In 1977, Deerfield upset St. Laurence 14-0 in the semifinals but lost to East Leyden 8-0 for the Class 5A title. The game was played in a wind chill of 64 degrees below zero. "It was the only time I remember when I was coaching that midway in the third quarter I said to myself: 'I don't care who wins this game. Get me off this sideline.' That's how cold it was," Adams said.
East Leyden ran a wishbone. The Eagles threw only one pass. Jim Benedetto carried 28 times for 114 yards. After a 16-yard punt, he scored the only touchdown on a three-yard run with 2:49 left in the third quarter, capping a 39-yard drive. Deerfield' misdirection couldn't get untracked on the slippery surface. Leading rusher Bob Kartheiser was limited to 45 yards in 18 rushes. Deerfield's defense was anchored by tackle John Murphy.

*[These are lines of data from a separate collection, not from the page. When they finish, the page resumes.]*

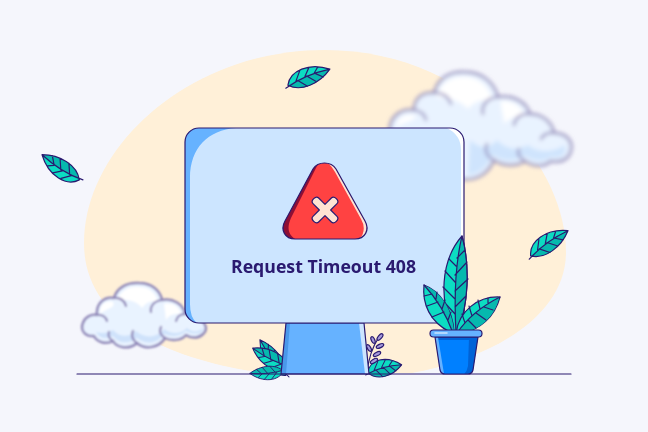
<!DOCTYPE html>
<html lang="en">
<head>
<meta charset="utf-8">
<title>Request Timeout 408</title>
<style>
:root {
  --page: #f5f6fc;
  --cream: #fff0d8;
  --ink: #2a1a70;
  --screen: #cce5ff;
  --blue: #66b2ff;
  --blue-deep: #0080ff;
  --blue-dark: #0062d6;
  --teal: #0cdcc2;
  --teal-dark: #06b9ae;
  --red: #ff4242;
  --red-dark: #8d0f35;
  --peach: #ffe3d3;
  --cloud: #e9f3ff;
  --cloud-line: #8f86b8;
}
html, body { margin: 0; overflow: hidden; background: var(--page); }
svg { display: block; width: 648px; height: 432px; }
.backdrop { fill: var(--cream); }
.line { fill: none; stroke: var(--ink); stroke-width: 1.2; stroke-linecap: round; stroke-linejoin: round; }
.outlined { stroke: var(--ink); stroke-width: 1.2; stroke-linejoin: round; }
.teal { fill: var(--teal); }
.teal-shade { fill: var(--teal-dark); }
.cloud-body { fill: var(--cloud); stroke: var(--cloud-line); stroke-width: 2.5; stroke-linejoin: round; }
.cloud-light { fill: #fff; }
.cloud-curl { fill: none; stroke: var(--cloud-line); stroke-width: 2.2; stroke-linecap: round; }
.message { font: 700 17px "Noto Sans", "Open Sans", sans-serif; fill: var(--ink); }
</style>
</head>
<body>
<svg viewBox="0 0 648 432" xmlns="http://www.w3.org/2000/svg">
  <defs>
    <filter id="blur-far" x="-10%" y="-15%" width="120%" height="130%"><feGaussianBlur stdDeviation="2.2"/></filter>
    <filter id="blur-near" x="-10%" y="-15%" width="120%" height="130%"><feGaussianBlur stdDeviation="1.3"/></filter>
    <clipPath id="screen-clip"><rect x="185" y="128" width="279" height="195" rx="14"/></clipPath>
    <clipPath id="stand-clip"><path d="M286 323H364L369 374H281Z"/></clipPath>
    <clipPath id="sign-clip"><path id="sign-shape" d="M313 169C318 161 331 161 336 169L365 221C370 230 365 239 355 239H295C285 239 280 230 285 221Z"/></clipPath>
    <clipPath id="pot-clip"><path d="M435 337H478L473 370Q472 374 468 374H445Q441 374 440 370Z"/></clipPath>
    <g id="leaf">
      <path class="teal" d="M2 0C9 -13 30 -14 47 0C32 10 12 11 2 0Z"/>
      <path class="teal-shade" d="M2 0Q25 -4 47 0C32 10 12 11 2 0Z"/>
      <path class="line" d="M2 0C9 -13 30 -14 47 0C32 10 12 11 2 0ZM-1 2Q22 -4 47 0M11 -1L18 -9M21 -2L28 -9M31 -2L36 -6M13 -1L20 8M23 -2L30 7M32 -1L38 5"/>
    </g>
  </defs>

  <path class="backdrop" d="M84 243C84 148 188 50 325 50C468 50 566 162 566 252C566 315 494 358 412 373H262C160 358 84 318 84 243Z"/>

  <g id="cloud-right" filter="url(#blur-far)">
    <path class="cloud-body" d="M390 134C388 118 400 108 414 110C414 97 424 92 434 93C438 78 450 71 465 72C481 72 494 82 498 97C512 95 526 101 530 114C542 114 552 122 554 133C566 133 573 141 571 150C569 160 560 163 551 161C543 168 532 166 525 161C516 167 502 166 494 160C488 174 476 181 462 179C440 184 404 160 390 134Z"/>
    <path class="cloud-light" d="M436 97C441 82 452 76 465 77C478 77 489 86 493 101C482 98 474 102 468 109C458 98 444 98 436 97ZM501 101C512 100 522 106 525 117C516 115 508 119 504 124C504 116 500 107 501 101ZM396 128C397 117 406 113 416 116C414 122 404 121 396 128Z"/>
    <path fill="#cfe4fd" d="M470 140C480 150 491 148 497 140C507 151 520 150 528 145C537 153 553 153 565 145C567 155 560 159 551 157C543 163 533 161 525 156C516 162 502 162 493 155C486 168 478 174 468 175Z"/>
    <path class="cloud-curl" d="M434 93C442 92 449 97 451 104M498 97C487 98 481 105 483 114M530 114C521 113 515 118 514 125M494 160C487 157 484 150 487 144M525 161C519 158 517 153 519 149M554 133C547 132 543 135 541 139M414 110C421 111 425 115 426 120"/>
  </g>

  <g id="cloud-left" filter="url(#blur-near)">
    <path class="cloud-body" d="M94 336C85 337 80 330 83 323C85 317 91 314 97 315C96 304 104 296 114 298C117 288 127 282 139 283C151 283 160 290 162 300C173 298 183 304 185 314C192 312 198 315 199 320C206 322 208 330 203 334C198 339 190 338 186 335C181 341 171 341 165 338C159 348 145 350 137 343C129 350 117 348 113 341C106 345 97 342 94 336Z"/>
    <path class="cloud-light" d="M117 300C121 290 130 286 139 287C149 287 156 293 158 302C151 300 146 303 142 308C136 300 126 299 117 300ZM100 314C99 305 106 300 113 302C116 308 107 308 100 314ZM164 304C173 302 179 307 181 314C174 313 169 315 166 320Z"/>
    <path fill="#cfe2fb" d="M113 330C120 338 130 337 136 331C145 339 157 338 164 329C172 335 181 334 187 328C192 333 199 332 203 328C204 333 195 336 186 331C180 337 171 337 164 334C157 344 146 345 137 338C128 345 118 343 113 336C106 340 99 338 96 332C102 334 108 333 113 330Z"/>
    <path class="cloud-curl" d="M114 298C120 297 125 301 126 306M162 300C154 301 150 306 151 312M97 315C102 314 106 317 107 321M137 343C132 340 131 335 133 331M165 338C160 335 159 331 161 327M185 314C180 314 177 317 176 321M113 341C109 339 108 335 109 332"/>
  </g>

  <g id="falling-leaves">
    <use href="#leaf" transform="translate(286 86) rotate(-21)"/>
    <use href="#leaf" transform="translate(81 181) rotate(214)"/>
    <use href="#leaf" transform="translate(529 257) rotate(-34)"/>
  </g>

  <g id="ground-plants">
    <use href="#leaf" transform="translate(287 377) rotate(234) scale(.98 .85)"/>
    <use href="#leaf" transform="translate(290 368) rotate(208) scale(.9 .9)"/>
    <use href="#leaf" transform="translate(285 371) rotate(176) scale(.75 .75)"/>
    <use href="#leaf" transform="translate(366 373) rotate(-13) scale(.78 .95)"/>
    <g id="sprig">
      <path class="line" d="M367 373Q369 352 379 337"/>
      <g fill="#a59adb" class="outlined" stroke-width="1">
        <ellipse cx="380" cy="337" rx="4" ry="1.8" transform="rotate(-50 380 337)"/>
        <ellipse cx="373" cy="340" rx="3.5" ry="1.7" transform="rotate(65 373 340)"/>
        <ellipse cx="380" cy="346" rx="4" ry="1.8" transform="rotate(-25 380 346)"/>
        <ellipse cx="369" cy="348" rx="3.8" ry="1.7" transform="rotate(60 369 348)"/>
        <ellipse cx="377" cy="354" rx="4" ry="1.8" transform="rotate(-28 377 354)"/>
        <ellipse cx="374" cy="361" rx="4" ry="1.8" transform="rotate(-32 374 361)"/>
      </g>
    </g>
  </g>

  <g id="monitor">
    <g clip-path="url(#stand-clip)">
      <rect x="280" y="323" width="90" height="51" fill="var(--blue)"/>
      <path fill="#4a98ea" d="M280 323H290L286 374H280Z"/>
      <path fill="var(--screen)" d="M359 323H365L370 374H365Z"/>
    </g>
    <path class="line" d="M286 323H364L369 374H281Z"/>
    <g clip-path="url(#screen-clip)">
      <rect x="185" y="128" width="279" height="195" fill="var(--screen)"/>
      <path fill="var(--blue)" d="M185 128H236C208 130 190 148 190 178V304Q190 318 197 323H185Z"/>
      <path fill="#fff" d="M447 128H464V290H461V150Q461 135 447 128Z"/>
    </g>
    <rect class="line" x="185" y="128" width="279" height="195" rx="14"/>
  </g>

  <g id="error-sign">
    <g clip-path="url(#sign-clip)">
      <rect x="280" y="160" width="90" height="82" fill="var(--red)"/>
      <path fill="var(--red-dark)" d="M320 160L291 218C286 229 289 236 297 240H278V215L309 160Z"/>
      <path fill="var(--peach)" d="M325 160Q331 165 335 172L361 219Q367 229 360 239H372V220L338 160Z"/>
    </g>
    <use href="#sign-shape" class="line"/>
    <g transform="translate(325 210) rotate(45)">
      <path class="outlined" fill="var(--peach)" d="M-4 -13Q-4 -16 0 -16Q4 -16 4 -13V-4H13Q16 -4 16 0Q16 4 13 4H4V13Q4 16 0 16Q-4 16 -4 13V4H-13Q-16 4 -16 0Q-16 -4 -13 -4H-4Z"/>
    </g>
  </g>

  <text class="message" x="231" y="273" textLength="185" lengthAdjust="spacingAndGlyphs">Request Timeout 408</text>

  <path class="line" stroke-width="1.5" d="M77 374H571"/>

  <g id="potted-plant">
    <path class="teal outlined" d="M454 333C439 302 440 261 462 236C470 265 469 305 457 333Z"/>
    <path class="teal-shade" d="M456 330C454 297 455 265 462 238C469 265 468 305 457 332Z"/>
    <path class="line" d="M456 333C454 297 455 265 462 236C470 265 469 305 457 333M456 266L449 259M455 282L445 271M455 299L443 287M455 314L445 303M457 258L465 250M455 275L467 262M455 291L468 279M455 307L466 296"/>
    <path class="teal outlined" d="M450 332C430 322 422 304 424 285C441 291 453 311 454 332Z"/>
    <path class="teal-shade" d="M452 331C446 314 437 299 425 286C441 291 453 311 454 332Z"/>
    <path class="line" d="M453 333C446 314 437 299 424 285M432 294L424 296M438 302L427 306M444 312L432 317M436 299L437 292M442 309L445 300M448 320L451 312"/>
    <path class="teal outlined" d="M456 333C459 311 478 296 500 297C495 316 480 331 460 333Z"/>
    <path class="teal-shade" d="M457 333C468 317 482 306 499 298C495 316 480 331 460 333Z"/>
    <path class="line" d="M457 333C468 317 482 306 500 297M488 304V298M480 309L478 300M472 316L469 306M465 323L462 314M484 307L493 310M476 313L486 320M468 320L476 328"/>
    <g clip-path="url(#pot-clip)">
      <rect x="434" y="336" width="46" height="39" fill="var(--blue-deep)"/>
      <path fill="var(--blue-dark)" d="M469 337H480V375H463Q467 372 468 366ZM434 336H480V340H434Z"/>
      <path fill="var(--blue)" d="M434 337H438L444 374H438Z"/>
    </g>
    <path class="line" d="M435 337H478L473 370Q472 374 468 374H445Q441 374 440 370Z"/>
    <rect class="outlined" x="430" y="330" width="52" height="7" rx="3.5" fill="var(--blue)"/>
    <path fill="none" stroke="var(--screen)" stroke-width="1.5" stroke-linecap="round" d="M435 333H447"/>
  </g>
</svg>
</body>
</html>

In 1981, Deerfield won its first three playoff assignments by margins of 49-7, 44-21 and 24-0 but lost in the Class 5A final to Joliet Catholic 8-7. Jim Stadler scored on a 53-yard interception return with 10:44 left in the third quarter but Joliet Catholic bounced back as Andy Bebar (26 carries, 113 yards) scored on a seven-yard run and Tom Seneker ran for a two-point conversion with 6:27 left in the period.
Deerfield had a chance to win in the closing seconds. The Warriors marched 80 yards to Joliet Catholic's 10. Then Stadler, the quarterback, was injured. On fourth-and-three from the left hash mark, Adams called for a field goal. It sailed wide right.
In 1984, Deerfield won its first three playoff games by margins of 21-0, 28-0 and 43-22 but fell to Peoria Richwoods 21-14 in the state final. Bill Crawford rushed for 147 yards and two touchdowns and Jim Franks gained 123 yards for the Warriors, who led 14-7 in the third quarter. But Richwoods, behind quarterback Greg Peeler and running back Kevin Hattendorf, rallied to win. Hattendorf scored in the third quarter and with 4:22 to play to turn the tide.